The students were visited by two handlers from Ft. Bragg ...Sergeant Webster and Staff Sergeant Wade and of course coming along was one of the awesome working K-9's, Barron. After the visit, Sgt. Webster said, "It was great. It means a lot to us to receive the cards from the students. We don't normally on our daily business receive this feedback, and it really makes us know that we are appreciated."

A big thank you to Dr. Tim Howle, principal of Irwin Intermediate School and teachers who helped to coordinate this activity. Thanks to the students for creating the beautiful cards and taking the pictures.

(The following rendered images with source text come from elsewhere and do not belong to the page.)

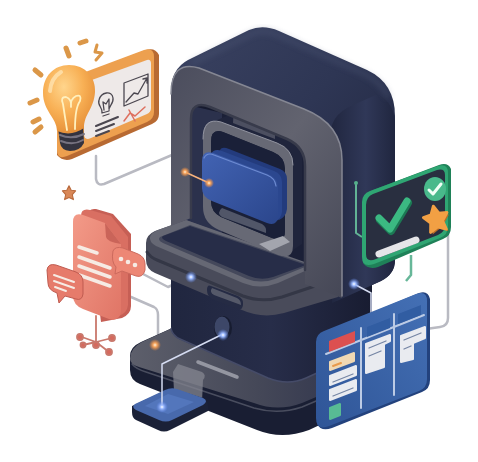
<!DOCTYPE html>
<html lang="en">
<head>
<meta charset="utf-8">
<title>Idea machine illustration</title>
<style>
:root{--paper:#fff;--navy:#252c47;--ink:#191e33;--steel:#5b5d6c;--blue:#3656a4;--orange:#eda04f;--amber:#f2a044;--coral:#e9806f;--coral-dark:#c65f55;--green:#2fa673;--cream:#f6ebe4;--wire:#b9bac2}
html,body{margin:0;background:var(--paper);overflow:hidden}
svg{display:block;width:478px;height:462px}
.wire{fill:none;stroke:var(--wire);stroke-width:2.5;stroke-linejoin:round;stroke-linecap:round}
.glow-wire{fill:none;stroke:#d5dcf2;stroke-width:1.5;stroke-linejoin:round}
.line{fill:none;stroke-linecap:round;stroke-linejoin:round}
</style>
</head>
<body>
<svg viewBox="0 0 478 462" role="img" aria-label="A dark 3D machine connected to cards for ideas, messages, approval and a task board">
<defs>
<linearGradient id="shell" x1="0" y1="0" x2="1" y2="1"><stop offset="0" stop-color="#3a4261"/><stop offset=".45" stop-color="#2e3654"/><stop offset="1" stop-color="#1c2139"/></linearGradient>
<linearGradient id="side" x1="0" y1="0" x2="1" y2="0"><stop offset="0" stop-color="#20263f"/><stop offset=".55" stop-color="#303858"/><stop offset="1" stop-color="#20263f"/></linearGradient>
<linearGradient id="frame" x1="0" y1="0" x2="1" y2="1"><stop offset="0" stop-color="#4b4d5d"/><stop offset=".5" stop-color="#62636f"/><stop offset="1" stop-color="#454756"/></linearGradient>
<linearGradient id="block" x1="0" y1="0" x2="1" y2="0"><stop offset="0" stop-color="#20263f"/><stop offset=".5" stop-color="#272d49"/><stop offset="1" stop-color="#181c31"/></linearGradient>
<linearGradient id="plate" x1="0" y1="0" x2="1" y2="0"><stop offset="0" stop-color="#5d5f6b"/><stop offset=".5" stop-color="#454858"/><stop offset="1" stop-color="#2a2f49"/></linearGradient>
<linearGradient id="blueCard" x1="0" y1="0" x2="1" y2="1"><stop offset="0" stop-color="#4263b3"/><stop offset="1" stop-color="#2b468c"/></linearGradient>
<linearGradient id="boardFill" x1="0" y1="1" x2="1" y2="0"><stop offset="0" stop-color="#2f5597"/><stop offset="1" stop-color="#4470b5"/></linearGradient>
<linearGradient id="coralFill" x1="0" y1="0" x2="1" y2="1"><stop offset="0" stop-color="#f39a88"/><stop offset="1" stop-color="#e07566"/></linearGradient>
<radialGradient id="glass" cx=".4" cy=".32" r=".75"><stop offset="0" stop-color="#ffd58c"/><stop offset=".5" stop-color="#f8b055"/><stop offset="1" stop-color="#e38a33"/></radialGradient>
<radialGradient id="halo"><stop offset="0" stop-color="#fff"/><stop offset=".3" stop-color="#9fbcff"/><stop offset="1" stop-color="#5f86ea" stop-opacity="0"/></radialGradient>
<radialGradient id="warmHalo"><stop offset="0" stop-color="#fff0d8"/><stop offset=".35" stop-color="#f5a35c"/><stop offset="1" stop-color="#f08a3c" stop-opacity="0"/></radialGradient>
<filter id="soft"><feGaussianBlur stdDeviation="3"/></filter>
<path id="star" d="M0-13 4-5 12-4 6 3 8 12 0 8-8 12-6 3-12-4-4-5Z" stroke-linejoin="round"/>
<circle id="node" r="6" fill="url(#halo)"/>
</defs>
<rect width="478" height="462" fill="var(--paper)"/>

<g id="outer-wires" class="wire">
<path d="M96 156V179Q97 186 104 184L172 155"/>
<path d="M448 232V318Q448 326 440 327L426 329"/>
<path d="M143 274 168 287 190 277M131 297 154 307Q158 309 158 315V340"/>
</g>

<g id="base-plate">
<path d="M130 356Q130 347 141 342L190 320 390 347V379Q389 393 373 400L309 430Q282 440 257 430L140 384Q130 380 130 370Z" fill="var(--ink)"/>
<path d="M130 359Q130 348 142 342L190 320 384 351Q388 366 368 375L302 403Q278 412 254 403L139 367Q130 364 130 359Z" fill="url(#plate)"/>
<path d="M132 364Q136 369 146 372L254 408Q278 415 302 407L368 379" class="line" stroke="#6a6d7c" stroke-width="1.5" opacity=".6"/>
<path d="M178 364 202 372Q207 375 203 380L202 402 174 391 173 372Z" fill="#858691" opacity=".75"/>
<path d="M198 362 237 377" class="line" stroke="#9496a1" stroke-width="3.5"/>
<circle cx="155" cy="345" r="6" fill="url(#warmHalo)"/>
</g>

<g id="output-tab">
<path d="M132 406 165 391Q171 388 177 390L203 398Q208 400 208 406V411L170 430Q164 433 158 430L136 420Q132 418 132 412Z" fill="#1b2137"/>
<path d="M135 404 165 390Q171 387 177 389L203 398Q209 401 203 405L172 420Q166 423 159 420L136 410Q131 407 135 404Z" fill="#4869ac"/>
<path d="M145 406 168 394 194 402 168 414Z" fill="#5b7fc6" opacity=".6"/>
</g>

<g id="lower-block">
<path d="M171 278V327Q171 335 179 339L268 378Q288 386 306 378L361 353Q372 348 372 336V270L260 290Z" fill="url(#block)"/>
<path d="M171 329Q173 336 180 339L268 378Q288 386 306 378L361 353" class="line" stroke="#454b68" stroke-width="1.5"/>
<ellipse cx="223" cy="328" rx="9" ry="12" fill="#171c30"/>
<ellipse cx="222" cy="327" rx="7.5" ry="10.5" fill="#3d4768"/>
</g>

<g id="shell-body">
<path d="M171 92Q171 69 188 60L249 30Q263 24 279 31L367 70Q395 83 395 116V260Q395 274 381 281L337 301 171 225Z" fill="url(#shell)"/>
<path d="M330 138Q330 115 351 106L378 94Q395 104 395 124V260Q395 274 381 281L332 303Z" fill="url(#side)"/>
<path d="M192 63 251 34Q263 28 278 35L365 74Q381 82 388 96" class="line" stroke="#56607f" stroke-width="3" opacity=".6" filter="url(#soft)"/>
</g>

<g id="chamber">
<path d="M188 85 306 130V268L188 225Z" fill="#1b2037"/>
<path d="M188 85 222 97V238L188 225Z" fill="#2b314c"/>
<path d="M188 84 306 132V150L222 113 188 105Z" fill="#161a2e"/>
</g>

<g id="deck">
<path d="M146 243Q146 235 155 231L186 220 338 277V297L284 313Q262 319 242 310L155 273Q146 269 146 260Z" fill="#494b5a"/>
<path d="M150 237Q151 233 158 230L186 220 316 266 278 283Q260 290 243 283L156 246Q149 242 150 237Z" fill="#666874"/>
<path d="M160 237 190 225 310 265 275 279Q261 284 247 279L163 243Q157 240 160 237Z" fill="#23294280"/>
<path d="M163 236 190 226 306 265 273 277Q261 281 249 276L166 241Q160 238 163 236Z" fill="#272d48"/>
<path d="M147 252Q150 257 157 260L243 296Q262 303 282 297L330 281" class="line" stroke="#343746" stroke-width="3"/>
<path d="M211 286 238 296Q244 299 243 305T237 309L212 299Q207 296 207 290T211 286Z" fill="#252b44"/>
<path d="M212 288 237 298Q241 300 241 305L214 295Q209 292 212 288Z" fill="#555969"/>
</g>

<g id="inner-device">
<path d="M210 123 241 110 296 134Q302 138 302 148V244L290 252 206 215Z" fill="#20253c"/>
<path d="M234 106 268 117Q275 120 275 127V139L233 123Z" fill="#4c4f60"/>
<path fill-rule="evenodd" d="M203 137Q203 117 221 122L277 143Q293 149 293 165V246Q293 260 278 255L219 230Q203 223 203 207ZM211 142V201Q211 212 221 217L272 238Q285 243 285 231V169Q285 157 273 152L223 132Q211 128 211 142Z" fill="#676975"/>
<path d="M211 142Q211 128 223 132L273 152Q285 157 285 169V231Q285 243 272 238L221 217Q211 212 211 201Z" fill="#1a2038"/>
<path d="M203 139Q203 117 221 122L277 143Q293 149 293 165" class="line" stroke="#9294a0" stroke-width="1"/>
<path d="M222 208 262 224Q267 227 266 233L222 217Q216 213 222 208Z" fill="#515668"/>
<path d="M227 96 266 110V116L229 102Z" fill="#2f4d99"/>
<path d="M259 244 283 236 290 242 270 251Z" fill="#a3a5ae"/>
</g>

<g id="blue-cards">
<path d="M220 150Q222 146 229 149L280 169Q287 172 287 179V209Q286 217 279 220L224 190Z" fill="#233b7d"/>
<path d="M211 154Q214 148 222 151L274 171Q282 174 282 182V212Q281 219 275 222L215 194Z" fill="#2b478f"/>
<path d="M202 161Q202 150 213 153L268 174Q278 178 278 188V216Q277 227 267 223L212 201Q202 197 202 188Z" fill="url(#blueCard)"/>
<path d="M204 158Q207 152 214 155L267 175Q275 178 276 186" class="line" stroke="#6d8bd2" stroke-width="1.2"/>
</g>

<g id="front-frame">
<path fill-rule="evenodd" d="M171 92Q171 60 199 68L304 109Q342 124 342 160V298L305 284V166Q305 147 287 139L210 107Q191 100 191 119V218L171 226Z" fill="url(#frame)"/>
<path d="M171 94Q171 60 199 68L304 109Q342 124 342 160V296" class="line" stroke="#858793" stroke-width="1.5"/>
<path d="M191 218V119Q191 100 210 107L287 139Q305 147 305 166V270" class="line" stroke="#383b4b" stroke-width="2.5"/>
</g>

<g id="signal-wires" class="glow-wire">
<path d="M185 172 209 183" stroke="#f6b27c"/>
<path d="M223 334 162 364V407M354 284 371 293V322"/>
<path d="M356 183V233L362 237" stroke="#62b395" stroke-width="2"/>
<path d="M411 255V275L406 281" stroke="#67b799" stroke-width="2.5"/>
</g>
<g id="signal-nodes">
<circle cx="185" cy="172" r="5" fill="url(#warmHalo)"/><circle cx="209" cy="183" r="5" fill="url(#warmHalo)"/>
<use href="#node" x="191" y="277"/><use href="#node" x="223" y="335"/><use href="#node" x="354" y="284"/><use href="#node" x="162" y="407"/>
<circle cx="356" cy="183" r="2" fill="#55b08b"/>
</g>

<g id="idea-card">
<path d="M60 90Q60 83 67 80L146 50Q155 47 159 55V114Q159 121 152 124L72 159Q63 162 57 155Z" fill="#b86a32"/>
<path d="M57 90Q57 83 64 80L144 50Q154 47 154 57V112Q154 119 147 122L67 156Q57 160 57 150Z" fill="var(--orange)"/>
<path d="M84 88Q84 83 89 81L147 60Q151 59 151 64V108Q151 112 147 114L91 138Q84 141 84 134Z" fill="#eee9e8"/>
<g class="line" stroke="#4b4750" stroke-width="1.3">
<path d="M102 113C103 107 97 106 99 100 101 92 112 90 113 98 114 104 108 106 109 111ZM103 116 109 114M104 110 103 102 106 104 109 99V109" fill="none"/>
<path d="M124 83V106L148 96V74ZM126 102 134 93 138 94 147 78M143 79 147 78V83"/>
<path d="M96 126 118 117M96 131 114 124M96 136 109 131" stroke-width="2"/>
</g>
<path d="M124 121 130 113 135 116 145 107M129 110 135 121" class="line" stroke="#de705f" stroke-width="1.5"/>
</g>
<g id="light-bulb">
<path d="M58 128 83 125 84 143Q80 151 70 151 61 150 60 143Z" fill="#34333f"/>
<path d="M60 135Q72 140 84 134M61 141Q73 146 83 140" class="line" stroke="#777381" stroke-width="2"/>
<path d="M57 131C57 118 43 111 43 93 43 76 54 65 69 65 85 65 96 77 95 92 94 109 84 114 84 128Q71 137 57 131Z" fill="url(#glass)"/>
<path d="M67 130 63 104Q60 97 66 97 72 99 71 107 70 99 76 96 82 94 80 101 75 108 75 129" class="line" stroke="#fff0be" stroke-width="1.8"/>
<path d="M50 91Q51 78 61 72" class="line" stroke="#ffe8bb" stroke-width="4" opacity=".7"/>
</g>
<g id="sparks" class="line" stroke="#db9748" stroke-width="5">
<path d="M35 70 41 75M30 103 37 100M33 122 39 119M35 132 41 127M66 48 69 56M80 43 86 41"/>
<path d="M97 45 95 52 102 53 96 60" stroke-width="3"/>
</g>
<use href="#star" transform="translate(69 193) scale(.55)" fill="#d98858" stroke="#b96a3d" stroke-width="2"/>

<g id="documents">
<path d="M88 215Q88 208 96 209L113 214 131 234V306Q131 314 122 318L101 322Z" fill="var(--coral-dark)"/>
<path d="M81 216Q81 208 90 210L111 216 128 237V305Q127 313 119 316L91 310Z" fill="#d96f62"/>
<path d="M73 222Q73 212 83 215L105 223 121 244V311Q120 322 109 319L83 309Q73 305 73 296Z" fill="url(#coralFill)"/>
<path d="M105 223 106 237Q107 242 121 244Z" fill="#ca6459"/>
<g class="line" stroke="var(--cream)" stroke-width="3.5"><path d="M79 247 97 253M79 257 110 268M79 266 110 277M79 275 110 286"/></g>
<path d="M113 251Q115 246 123 248L138 254Q145 257 145 264V270Q143 278 136 276L122 271 115 274 116 267Q111 262 113 251Z" fill="#ed8775" stroke="#cc6a5d"/>
<g fill="var(--cream)"><circle cx="121" cy="259" r="2.3"/><circle cx="128" cy="262" r="2.3"/><circle cx="135" cy="265" r="2.3"/></g>
<path d="M47 270Q48 263 56 265L76 272Q83 275 83 282V294Q82 301 76 299L65 296 59 303 57 293Q48 290 48 283Z" fill="#e67b6b" stroke="#bf5b50"/>
<path d="M54 275 74 282M54 281 74 288M55 287 66 291" class="line" stroke="var(--cream)" stroke-width="2"/>
</g>
<g id="branch" class="line" stroke="#c9786c" stroke-width="1.8">
<path d="M96 316V342M79 336 96 342 112 338M83 345 96 342 109 352"/>
<g fill="#d6695d"><circle cx="80" cy="337" r="3"/><circle cx="112" cy="338" r="3"/><circle cx="83" cy="345" r="2.5"/><circle cx="109" cy="352" r="3"/><circle cx="96" cy="345" r="3"/></g>
</g>

<g id="approval-card">
<path d="M365 201Q365 193 373 190L439 165Q448 162 451 169V227Q451 236 443 239L378 267Q368 270 363 263Z" fill="#1f8158"/>
<path d="M362 202Q362 194 370 191L438 166Q448 163 448 173V226Q448 235 440 238L374 264Q362 268 362 257Z" fill="var(--green)"/>
<path d="M366 205Q366 197 373 194L437 170Q445 168 445 175V225Q445 232 438 235L376 259Q366 263 366 254Z" fill="#292f40"/>
<path d="M380 220 391 231 408 203" class="line" stroke="#1c7954" stroke-width="8"/>
<path d="M379 218 390 229 407 201" class="line" stroke="#3bb982" stroke-width="7"/>
<ellipse cx="435" cy="189" rx="11" ry="12" fill="#49b98b"/>
<path d="M429 190 433 194 441 184" class="line" stroke="#f1fff6" stroke-width="3"/>
<use href="#star" transform="translate(438 221) rotate(-12)" fill="#b86c28"/>
<use href="#star" transform="translate(436 219) rotate(-12)" fill="var(--amber)" stroke="var(--amber)" stroke-width="3"/>
<path d="M379 254 416 240" class="line" stroke="#e5e5e8" stroke-width="7"/>
</g>

<g id="task-board">
<path d="M320 342Q320 334 328 331L419 293Q428 290 430 299V380Q430 389 422 392L332 428Q321 432 317 424Z" fill="#23427d"/>
<path d="M316 342Q316 334 324 331L416 294Q427 290 427 301V379Q427 388 419 391L329 426Q316 431 316 418Z" fill="url(#boardFill)"/>
<path d="M361 328V408M394 314V395M326 354 424 315" class="line" stroke="#bccbe5" stroke-width="2"/>
<g id="column-heads">
<path d="M329 341 355 331V342L329 352Z" fill="#dc5050"/>
<path d="M367 327 390 318V328L367 337ZM398 314 421 305V315L398 324Z" fill="#315da2"/>
</g>
<g id="tasks" stroke-linejoin="round" stroke-width="2">
<path d="M330 362 354 353V361L330 370Z" fill="#f0d8b3" stroke="#f0d8b3"/>
<path d="M330 376 356 366V375L330 385ZM330 390 356 380V390L330 400ZM366 344 390 335V341L384 344V367L366 373ZM401 336 425 327V338L413 343V359L401 362Z" fill="#e9ebf0" stroke="#e9ebf0"/>
<path d="M330 408 340 404V415L330 419Z" fill="#58bb94" stroke="#58bb94"/>
</g>
<path d="M333 382 353 374M333 396 353 388M369 348 386 341M369 356 381 351M404 340 421 333M404 349 411 346" class="line" stroke="#7686a5" stroke-width="1.3"/>
<path d="M333 366 341 363" class="line" stroke="#e89a4b" stroke-width="2"/>
</g>
</svg>
</body>
</html>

This just serves to remind us all that when we say thank you it can changes lives. A salute to all our courageous troops wherever they are. Animal World USA also extends our gratitude and say "We love you!"

Monday, May 3, 2010

Tell Congress to Close Loopholes on Cruel Shark Finning

by Mat Thomas,

Every year, the world’s fishermen hack all the fins off of more than 100 million living sharks and dump their dismembered bodies back into the sea, leaving these massive fish to suffer an agonizing death that can take days. Some die from starvation, while others are slowly devoured by various predators, or simply suffocate because they cannot swim and sharks must remain in constant motion to keep oxygenated water flowing through their gills.

The driving force behind this aquatic atrocity is the growing global appetite for shark fin soup, a high-priced delicacy that is most popular in China, Japan and other far-east Asian nations. Shark fins fetch about $200 per pound, while shark meat only sells for less than one-tenth that price.

So it is economically profitable for fishing companies to simply chop sharks’ fins off and throw their mutilated bodies overboard because ships can only fit so much flesh in their refrigerated holds on long journeys out at sea.

The impact of this inhumane practice has been devastating to fragile oceanic ecosystems. Coupled with other slash-and-burn methods like long-line fishing, shark finning has caused a 90 percent decline in worldwide shark populations over the last half century.

And because sharks are the top apex predators of the deep, their dramatic disappearance has led to radically increased numbers of rays and skates, which devour shellfish at an unsustainable rate.

Fortunately, some people are taking effective action to counter the seafood industry’s wave of wanton destruction. When the Goldman Environmental Prize (widely considered the “Nobel” of environmental awards) recently recognized biologist Randall Arauz for his efforts to end shark finning in Costa Rica, the campaign against this abominable animal abuse achieved new levels of international awareness.

His undercover video documentation of a vessel finning 30,000 sharks ultimately led to a ban on the practice in his native country. Formerly the third largest exporter of shark meat, the law Costa Rica passed in 2006 has become a model for countries around the world to follow.

Momentum to prohibit shark finning by the U.S. fishing fleet is proceeding apace here, as well. Congress banned shark finning in 2000, but a loophole allows ships in the Pacific Ocean to bring shark fins to market as long as they weigh less than five percent of sharks’ “dressed” weight (i.e., the carcass minus its head and innards).

In March 2009, the House of Representatives passed a bill to make Pacific fisheries comply with the same rules as those operating in the Atlantic Ocean, Caribbean Sea and Gulf of Mexico. Passage of a Senate companion bill, entitled the Shark Conservation Act (S. 850), is all that’s needed to make it the law of the land (and sea).

What You Can Do
Please urge your two U.S. Senators to support and co-sponsor the Shark Conservation Act.
Also call and write President Obama urging him to aggressively promote an international ban on shark finning, as only 33 of the world’s nearly 200 countries have instituted regulations against the practice.